There is a general perception among the Iraqi Sunni community that the Shia controlled government is biased in favor of the Shia population, which in 2013 saw thousands of Iraqi Sunnis protesting the Shia government in Bagdad. The Prime Minister at the time was al- Maliki, who turned the Iraqi Security Forces (ISF) from a 55% Shia organization in 2010 to 95% Shia in 2014. In addition to the Shia dominated ISF, there are approximately 50 different Shia militias operating in Iraq, many of which have ties to Iran. The perceived Shia bias, as well as growing Shia control under al-Maliki contributed to Sunni men joining or supporting Sunni militias and insurgent groups. Under the new Iraqi Prime Minister, Haider al-Abadi, reports have surfaced detailing war crimes committed by Shia militias against Sunni civilians, which illustrates that sectarian violence is ongoing, and offers further incentive for Sunnis to join Sunni militias.
It is hard to argue against the plight for Kurdish independence in Iraq. However, independence in the KRI will expedite the acquisition of power by Iraq’s Shia population. Under Iraq’s constitutionally protected parliamentary democracy, Iraq’s Shia majority population is much better positioned to consolidate power. If this happens in a fashion that alienates and marginalizes the Sunni population, additional support to the Sunni militias and insurgents should be expected, which will perpetuate the internal conflict. This is a likely effect of KRI independence in the near future.
Photo: Peshmerga (2014), by Kurdishstruggle via Flickr.
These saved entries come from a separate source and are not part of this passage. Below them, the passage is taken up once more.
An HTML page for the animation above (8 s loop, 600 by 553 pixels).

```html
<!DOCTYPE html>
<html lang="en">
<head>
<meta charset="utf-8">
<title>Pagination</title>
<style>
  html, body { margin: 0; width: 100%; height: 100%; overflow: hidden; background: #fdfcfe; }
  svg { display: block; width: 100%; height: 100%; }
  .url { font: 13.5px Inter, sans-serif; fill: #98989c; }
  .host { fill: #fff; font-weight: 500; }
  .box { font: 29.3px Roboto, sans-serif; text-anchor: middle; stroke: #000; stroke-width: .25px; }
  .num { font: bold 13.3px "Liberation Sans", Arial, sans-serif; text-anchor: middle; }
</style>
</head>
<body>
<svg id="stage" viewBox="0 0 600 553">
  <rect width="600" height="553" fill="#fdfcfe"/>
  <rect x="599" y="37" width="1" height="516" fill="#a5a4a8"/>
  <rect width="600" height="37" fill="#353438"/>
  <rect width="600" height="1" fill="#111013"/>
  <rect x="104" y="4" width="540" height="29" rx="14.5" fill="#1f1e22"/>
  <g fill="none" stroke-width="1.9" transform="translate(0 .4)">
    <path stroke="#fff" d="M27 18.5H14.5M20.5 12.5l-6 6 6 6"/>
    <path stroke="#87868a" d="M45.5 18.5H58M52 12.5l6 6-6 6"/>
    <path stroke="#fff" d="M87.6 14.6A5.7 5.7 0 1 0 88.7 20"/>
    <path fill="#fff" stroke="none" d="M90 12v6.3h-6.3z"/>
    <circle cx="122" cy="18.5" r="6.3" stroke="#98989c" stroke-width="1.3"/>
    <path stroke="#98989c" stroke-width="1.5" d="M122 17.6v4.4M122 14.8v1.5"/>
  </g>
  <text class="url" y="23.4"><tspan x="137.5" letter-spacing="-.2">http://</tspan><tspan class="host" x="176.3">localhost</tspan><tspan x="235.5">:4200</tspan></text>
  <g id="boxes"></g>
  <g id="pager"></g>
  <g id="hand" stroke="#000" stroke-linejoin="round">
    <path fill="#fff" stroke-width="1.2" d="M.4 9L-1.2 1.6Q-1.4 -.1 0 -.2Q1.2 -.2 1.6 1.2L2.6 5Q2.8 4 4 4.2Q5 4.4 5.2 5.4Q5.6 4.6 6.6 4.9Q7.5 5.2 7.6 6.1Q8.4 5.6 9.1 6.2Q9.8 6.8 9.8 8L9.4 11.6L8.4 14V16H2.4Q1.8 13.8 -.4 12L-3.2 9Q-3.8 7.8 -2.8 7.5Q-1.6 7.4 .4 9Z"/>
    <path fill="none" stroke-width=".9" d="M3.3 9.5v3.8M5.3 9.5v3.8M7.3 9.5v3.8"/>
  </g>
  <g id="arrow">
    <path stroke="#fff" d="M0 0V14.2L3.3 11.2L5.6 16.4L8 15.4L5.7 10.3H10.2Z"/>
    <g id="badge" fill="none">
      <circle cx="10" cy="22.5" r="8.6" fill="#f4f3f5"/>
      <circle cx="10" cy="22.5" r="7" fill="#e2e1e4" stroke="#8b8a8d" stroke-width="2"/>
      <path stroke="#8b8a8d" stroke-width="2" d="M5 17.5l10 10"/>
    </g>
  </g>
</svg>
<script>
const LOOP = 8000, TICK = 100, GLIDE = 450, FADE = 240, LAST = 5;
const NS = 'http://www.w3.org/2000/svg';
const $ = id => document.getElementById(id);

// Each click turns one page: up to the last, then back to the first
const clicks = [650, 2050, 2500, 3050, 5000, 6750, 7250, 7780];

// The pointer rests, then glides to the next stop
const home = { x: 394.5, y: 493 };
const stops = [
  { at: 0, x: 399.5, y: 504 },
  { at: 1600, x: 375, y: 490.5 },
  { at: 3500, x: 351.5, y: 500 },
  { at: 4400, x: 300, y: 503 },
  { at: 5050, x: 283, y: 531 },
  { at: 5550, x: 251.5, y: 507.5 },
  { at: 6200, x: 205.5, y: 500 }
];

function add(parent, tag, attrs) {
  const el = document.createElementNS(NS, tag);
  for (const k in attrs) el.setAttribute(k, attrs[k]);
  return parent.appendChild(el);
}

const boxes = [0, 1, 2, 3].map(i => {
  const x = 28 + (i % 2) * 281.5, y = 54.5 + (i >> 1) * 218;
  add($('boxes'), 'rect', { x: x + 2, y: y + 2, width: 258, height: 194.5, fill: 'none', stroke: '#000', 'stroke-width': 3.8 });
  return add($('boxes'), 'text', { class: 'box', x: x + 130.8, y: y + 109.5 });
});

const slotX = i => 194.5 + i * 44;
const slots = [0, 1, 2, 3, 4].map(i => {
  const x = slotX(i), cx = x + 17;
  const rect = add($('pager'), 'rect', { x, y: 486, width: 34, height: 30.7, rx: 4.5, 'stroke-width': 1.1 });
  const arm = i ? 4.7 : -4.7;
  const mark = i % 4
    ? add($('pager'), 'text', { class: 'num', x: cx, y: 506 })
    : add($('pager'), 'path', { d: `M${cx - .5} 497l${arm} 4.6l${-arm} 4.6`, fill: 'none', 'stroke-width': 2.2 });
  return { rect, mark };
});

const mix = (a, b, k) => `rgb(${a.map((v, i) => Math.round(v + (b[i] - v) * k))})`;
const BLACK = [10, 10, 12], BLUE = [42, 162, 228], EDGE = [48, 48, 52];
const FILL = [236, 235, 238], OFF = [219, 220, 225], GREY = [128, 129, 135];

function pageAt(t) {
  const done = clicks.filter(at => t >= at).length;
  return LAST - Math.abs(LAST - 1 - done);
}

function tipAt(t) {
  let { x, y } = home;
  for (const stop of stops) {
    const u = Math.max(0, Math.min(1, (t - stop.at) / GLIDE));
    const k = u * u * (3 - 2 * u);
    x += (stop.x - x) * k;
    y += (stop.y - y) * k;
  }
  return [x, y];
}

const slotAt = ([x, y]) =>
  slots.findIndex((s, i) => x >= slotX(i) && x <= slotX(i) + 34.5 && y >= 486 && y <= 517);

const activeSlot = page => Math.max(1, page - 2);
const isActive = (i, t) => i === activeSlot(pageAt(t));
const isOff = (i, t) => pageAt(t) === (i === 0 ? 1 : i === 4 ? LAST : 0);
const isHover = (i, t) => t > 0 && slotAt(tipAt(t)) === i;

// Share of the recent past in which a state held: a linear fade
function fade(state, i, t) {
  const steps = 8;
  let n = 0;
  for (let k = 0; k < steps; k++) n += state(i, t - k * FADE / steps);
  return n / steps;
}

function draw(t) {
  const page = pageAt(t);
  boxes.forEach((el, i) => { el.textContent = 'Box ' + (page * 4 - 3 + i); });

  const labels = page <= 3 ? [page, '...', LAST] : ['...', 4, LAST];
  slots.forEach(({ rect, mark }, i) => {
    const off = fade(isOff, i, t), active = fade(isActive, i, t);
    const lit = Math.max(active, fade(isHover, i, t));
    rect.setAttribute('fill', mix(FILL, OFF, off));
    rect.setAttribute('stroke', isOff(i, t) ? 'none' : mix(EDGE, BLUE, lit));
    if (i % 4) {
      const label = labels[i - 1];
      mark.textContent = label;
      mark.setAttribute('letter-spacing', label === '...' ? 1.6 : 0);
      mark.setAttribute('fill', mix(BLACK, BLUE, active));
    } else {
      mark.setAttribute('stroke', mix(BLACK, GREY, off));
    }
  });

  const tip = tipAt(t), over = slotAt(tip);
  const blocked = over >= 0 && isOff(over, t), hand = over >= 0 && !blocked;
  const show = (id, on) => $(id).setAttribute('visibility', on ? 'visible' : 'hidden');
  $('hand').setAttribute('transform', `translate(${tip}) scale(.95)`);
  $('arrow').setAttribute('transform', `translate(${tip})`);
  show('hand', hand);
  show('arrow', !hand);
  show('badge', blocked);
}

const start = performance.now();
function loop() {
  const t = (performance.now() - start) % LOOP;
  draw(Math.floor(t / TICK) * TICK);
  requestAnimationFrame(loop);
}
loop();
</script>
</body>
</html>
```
Licensed under CC BY 2.0.
Disclaimer: Any views or opinions expressed in articles are solely those of the authors and do not necessarily represent the views of the NATO Association of Canada.